**The problem**.
A bare number is the expected answer: the count of lines in the records that contain the word "active".

**Document images with source code**.
=== Begin Enclosure ===

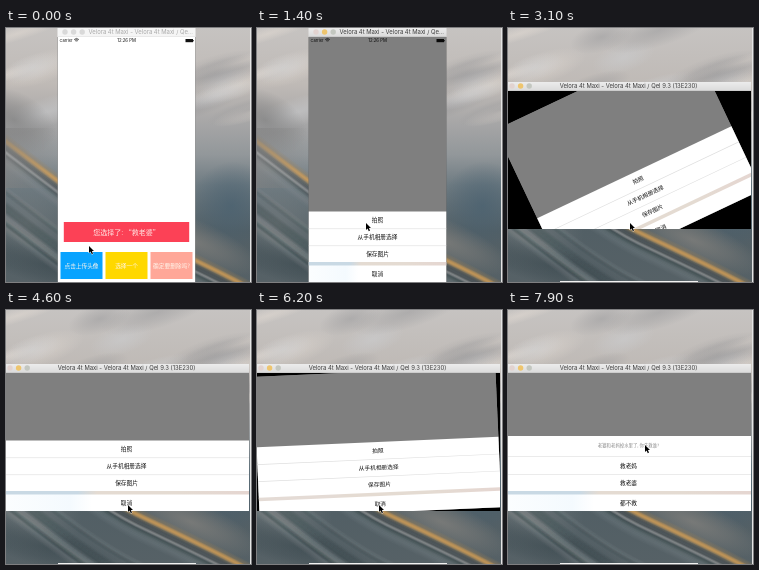
An HTML page with a canvas for the animation above (8 s loop, 245x254 px).

```html
<!DOCTYPE html>
<html lang="zh-CN">
<head>
<meta charset="utf-8">
<title>Action sheet demo</title>
<style>
  html, body { margin: 0; width: 100%; height: 100%; overflow: hidden; background: #777; }
  canvas { display: block; width: 245px; height: 254px; }
</style>
</head>
<body>
<canvas id="stage"></canvas>
<script>
const W = 245, H = 254, LOOP = 8000, STEP = 100;
const CJK = '"Noto Sans CJK SC", "Noto Sans CJK", "Noto Sans", sans-serif';
const LATIN = 'Inter, "Open Sans", sans-serif';
const DEVICE = 'Velora 4t Maxi';

const canvas = document.getElementById('stage');
const ctx = canvas.getContext('2d');
const dpr = Math.max(1, window.devicePixelRatio || 1);
canvas.width = W * dpr;
canvas.height = H * dpr;

// Content area of the window in each orientation
const PORTRAIT = { x: 51.5, y: 9, w: 138, h: 245 };
const LANDSCAPE = { x: -2, y: 63, w: 245, h: 138 };

// [start, landscape]
const TURNS = [[0, false], [2840, true], [4640, false], [5840, true]];
const TURN_TIME = 400;

// [time, x, y] of the pointer tip
const POINTER = [
  [0, 83, 218], [400, 77, 232], [1200, 77, 232], [1400, 109, 195],
  [1600, 111, 196], [1800, 114, 196], [1900, 114, 196], [2300, 122, 195],
  [6250, 122, 195], [6450, 130, 116], [6900, 130, 116], [7200, 122, 184],
  [7600, 122, 184], [7900, 137, 135], [8000, 137, 135]
];

const SHEETS = [
  { open: [850, 1250], close: [6400, 6650], height: 70.5,
    rows: [['拍照', 62], ['从手机相册选择', 45], ['保存图片', 28], ['取消', 8.5]],
    lines: [53.5, 36.5] },
  { open: [7300, 7650], close: [9000, 9100], height: 75,
    caption: ['老婆和老妈掉水里了, 你先救谁?', 65.5],
    rows: [['救老妈', 45.5], ['救老婆', 28], ['都不救', 8.5]],
    lines: [55, 37] }
];

const clamp = v => Math.min(1, Math.max(0, v));
const lerp = (a, b, p) => a + (b - a) * p;
const span = (t, [a, b]) => clamp((t - a) / (b - a));
const smooth = p => p * p * (3 - 2 * p);
const easeOut = p => 1 - (1 - p) ** 3;

function box(x, y, w, h, fill) {
  ctx.fillStyle = fill;
  ctx.fillRect(x, y, w, h);
}

function text(str, x, y, size, fill, family = CJK, align = 'center') {
  ctx.font = `${size}px ${family}`;
  ctx.textAlign = align;
  ctx.textBaseline = 'middle';
  ctx.fillStyle = fill;
  ctx.fillText(str, x, y);
}

function blend(x0, y0, x1, y1, stops) {
  const g = ctx.createLinearGradient(x0, y0, x1, y1);
  stops.forEach(([at, color]) => g.addColorStop(at, color));
  return g;
}

function dot(x, y, r, fill) {
  ctx.fillStyle = fill;
  ctx.beginPath();
  ctx.arc(x, y, r, 0, Math.PI * 2);
  ctx.fill();
}

// Soft elliptical patch of light or shade
function cloud(x, y, rx, ry, tilt, rgb, alpha) {
  ctx.save();
  ctx.translate(x, y);
  ctx.rotate(tilt);
  ctx.scale(rx, ry);
  const g = ctx.createRadialGradient(0, 0, 0, 0, 0, 1);
  g.addColorStop(0, `rgba(${rgb},${alpha})`);
  g.addColorStop(.5, `rgba(${rgb},${alpha * .55})`);
  g.addColorStop(1, `rgba(${rgb},0)`);
  dot(0, 0, 1, g);
  ctx.restore();
}

function streak(shift, width, color) {
  ctx.beginPath();
  ctx.moveTo(-10, 106 + shift);
  ctx.bezierCurveTo(45, 148 + shift, 90, 184 + shift, 130, 204 + shift);
  ctx.bezierCurveTo(165, 221 + shift, 205, 239 + shift, 255, 266 + shift);
  ctx.lineWidth = width;
  ctx.strokeStyle = color;
  ctx.stroke();
}

function softStreak(shift, width, rgb, alpha) {
  for (let i = 1; i <= 5; i++) streak(shift, width * i / 5, `rgba(${rgb},${alpha / 5})`);
}

function drawWallpaper() {
  box(0, 0, W, H, blend(0, 0, 0, H, [
    [0, '#c6c3c1'], [.22, '#bfbab6'], [.36, '#a9a8a8'], [.5, '#92979a'],
    [.62, '#6d7a81'], [.8, '#525f65'], [1, '#566166']
  ]));
  let seed = 11;
  const random = () => (seed = seed * 16807 % 2147483647) / 2147483647;
  for (let i = 0; i < 24; i++) {
    const tone = ['228,220,212', '150,150,152', '205,207,210'][i % 3];
    cloud(random() * W, random() * 105, 25 + random() * 35, 6 + random() * 12, -.3, tone, .5);
  }
  cloud(8, 92, 45, 28, .5, '125,125,125', .7);
  cloud(20, 195, 60, 45, .6, '120,126,128', .6);
  cloud(225, 178, 40, 45, .2, '72,96,112', .7);
  cloud(185, 212, 75, 22, .4, '132,130,126', .75);
  cloud(40, 238, 90, 20, .3, '58,72,78', .6);
  for (let i = 0; i < 14; i++) {
    const light = i % 2;
    softStreak(5 + random() * 85, 4 + random() * 10, light ? '175,182,184' : '40,52,58', light ? .16 : .22);
  }
  softStreak(9, 13, '48,50,50', .45);
  softStreak(-1, 11, '165,128,82', .6);
  softStreak(0, 5.5, '224,168,82', .9);
  box(0, 100, 52, 60, blend(0, 0, 52, 0, [[0, 'rgba(130,130,130,.55)'], [1, 'rgba(130,130,130,0)']]));
  softStreak(11, 4, '205,207,206', .5);
  box(244, 0, 1, H, '#e4e4e4');
}

function drawTitleBar(area, landscape, active) {
  const top = area.y - 9, x = landscape ? 0 : area.x;
  const width = area.x + area.w - x;
  box(x, top, width, 9, active
    ? blend(0, top, 0, top + 9, [[0, '#ececec'], [1, '#dadada']]) : '#f5f5f5');
  box(x, top + 8.5, width, .5, active ? '#bcbcbc' : '#dddddd');
  const lights = active ? ['#e2d3d0', '#eec56e', '#c3c7c0'] : ['#d9d9d9', '#d9d9d9', '#d9d9d9'];
  const first = landscape ? 4 : 59;
  lights.forEach((color, i) => dot(first + i * 8.6, top + 4, 2.7, color));
  const ink = active ? '#3d3d3d' : '#a9a9a9';
  if (landscape) {
    text(`${DEVICE} - ${DEVICE} / Qel 9.3 (13E230)`, 120.5, top + 4.2, 5.9, ink, LATIN);
  } else {
    text(`${DEVICE} - ${DEVICE} / Qe...`, 82.5, top + 4.2, 5.9, ink, LATIN, 'left');
  }
}

function drawStatusBar(w) {
  text('Carrier', 2, 3.6, 4, '#111', LATIN, 'left');
  ctx.strokeStyle = '#111';
  ctx.lineWidth = .7;
  for (const r of [1, 2.2, 3.4]) {
    ctx.beginPath();
    ctx.arc(19, 5, r, -Math.PI * .75, -Math.PI * .25);
    ctx.stroke();
  }
  text('12:26 PM', w / 2, 3.6, 4.3, '#111', LATIN);
  box(w - 10, 2, 7.5, 3.2, '#111');
  box(w - 2.2, 3, .7, 1.3, '#111');
}

function drawHome(w, h) {
  box(0, 0, w, h, '#fff');
  box(6.3, h - 60, w - 12.6, 20, '#fc4156');
  text('您选择了: “救老婆”', w / 2, h - 50, 7, '#ffe9e6');
  const bw = (w - 12) / 3;
  [['#08a3ff', '点击上传头像'], ['#ffd800', '选择一个'], ['#ffa798', '确定要删除吗?']]
    .forEach(([color, label], i) => {
      const x = 3 + i * (bw + 3);
      box(x, h - 30, bw, 27, color);
      text(label, x + bw / 2, h - 16.5, 5.7, '#fff6ec');
    });
}

function drawSheet(sheet, w, h, shown, tinted) {
  box(0, 0, w, h, `rgba(0,0,0,${.5 * shown})`);
  ctx.save();
  ctx.translate(0, (1 - shown) * sheet.height);
  box(0, h - sheet.height, w, sheet.height, '#fff');
  sheet.lines.forEach(y => box(0, h - y, w, .6, '#dedede'));
  const edge = tinted ? '#c9d9e4' : '#e4dbd5';
  box(0, h - 20, w, 3.5, blend(0, 0, w, 0,
    [[0, edge], [.3, edge], [.38, '#e4dbd2'], [.7, '#e4dbd2'], [1, '#e5d6d1']]));
  if (tinted) {
    box(0, h - 16.5, w * .36, 16.5, blend(0, 0, w * .36, 0,
      [[0, 'rgba(70,170,240,.02)'], [.75, 'rgba(70,170,240,.06)'], [1, 'rgba(70,170,240,0)']]));
  }
  if (sheet.caption) text(sheet.caption[0], w / 2, h - sheet.caption[1], 4.4, '#8a8a8a');
  sheet.rows.forEach(([label, y]) => text(label, w / 2, h - y, 5.7, '#111'));
  ctx.restore();
}

function drawWindow(t) {
  const [start, landscape] = TURNS.filter(turn => turn[0] <= t).pop();
  const area = landscape ? LANDSCAPE : PORTRAIT;
  const before = landscape ? PORTRAIT : LANDSCAPE;
  const p = start ? smooth(clamp((t - start) / TURN_TIME)) : 1;
  const w = lerp(before.w, area.w, p), h = lerp(before.h, area.h, p);

  if (landscape) box(52, 253, 138, 1, '#f2f2f2');
  drawTitleBar(area, landscape, t >= 800);
  ctx.save();
  ctx.beginPath();
  ctx.rect(area.x, area.y, area.w, area.h);
  ctx.clip();
  box(area.x, area.y, area.w, area.h, '#000');
  ctx.translate(area.x + area.w / 2, area.y + area.h / 2);
  ctx.rotate((landscape ? -1 : 1) * (1 - p) * Math.PI / 2);
  ctx.translate(-w / 2, -h / 2);
  drawHome(w, h);
  if (!landscape) drawStatusBar(w);
  for (const sheet of SHEETS) {
    const shown = easeOut(span(t, sheet.open)) * (1 - smooth(span(t, sheet.close)));
    if (shown > 0) drawSheet(sheet, w, h, shown, t < 4650 || t > 7000);
  }
  ctx.restore();
}

function drawPointer(t) {
  const i = Math.max(1, POINTER.findIndex(k => k[0] > t));
  const [t0, x0, y0] = POINTER[i - 1], [t1, x1, y1] = POINTER[i];
  const p = smooth(span(t, [t0, t1]));
  ctx.save();
  ctx.translate(lerp(x0, x1, p), lerp(y0, y1, p));
  const arrow = new Path2D('M0 0V7L1.6 5.6L2.8 8.2L4 7.6L2.9 5.1H5Z');
  ctx.lineWidth = 1;
  ctx.strokeStyle = '#fff';
  ctx.stroke(arrow);
  ctx.fillStyle = '#000';
  ctx.fill(arrow);
  ctx.restore();
}

function render(now) {
  const t = Math.floor(now % LOOP / STEP) * STEP;
  ctx.setTransform(dpr, 0, 0, dpr, 0, 0);
  drawWallpaper();
  drawWindow(t);
  drawPointer(t);
}

const origin = performance.now();
function tick() {
  render(performance.now() - origin);
  requestAnimationFrame(tick);
}
tick();
</script>
</body>
</html>
```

=== End Enclosure ===

**Exercise solution**.
5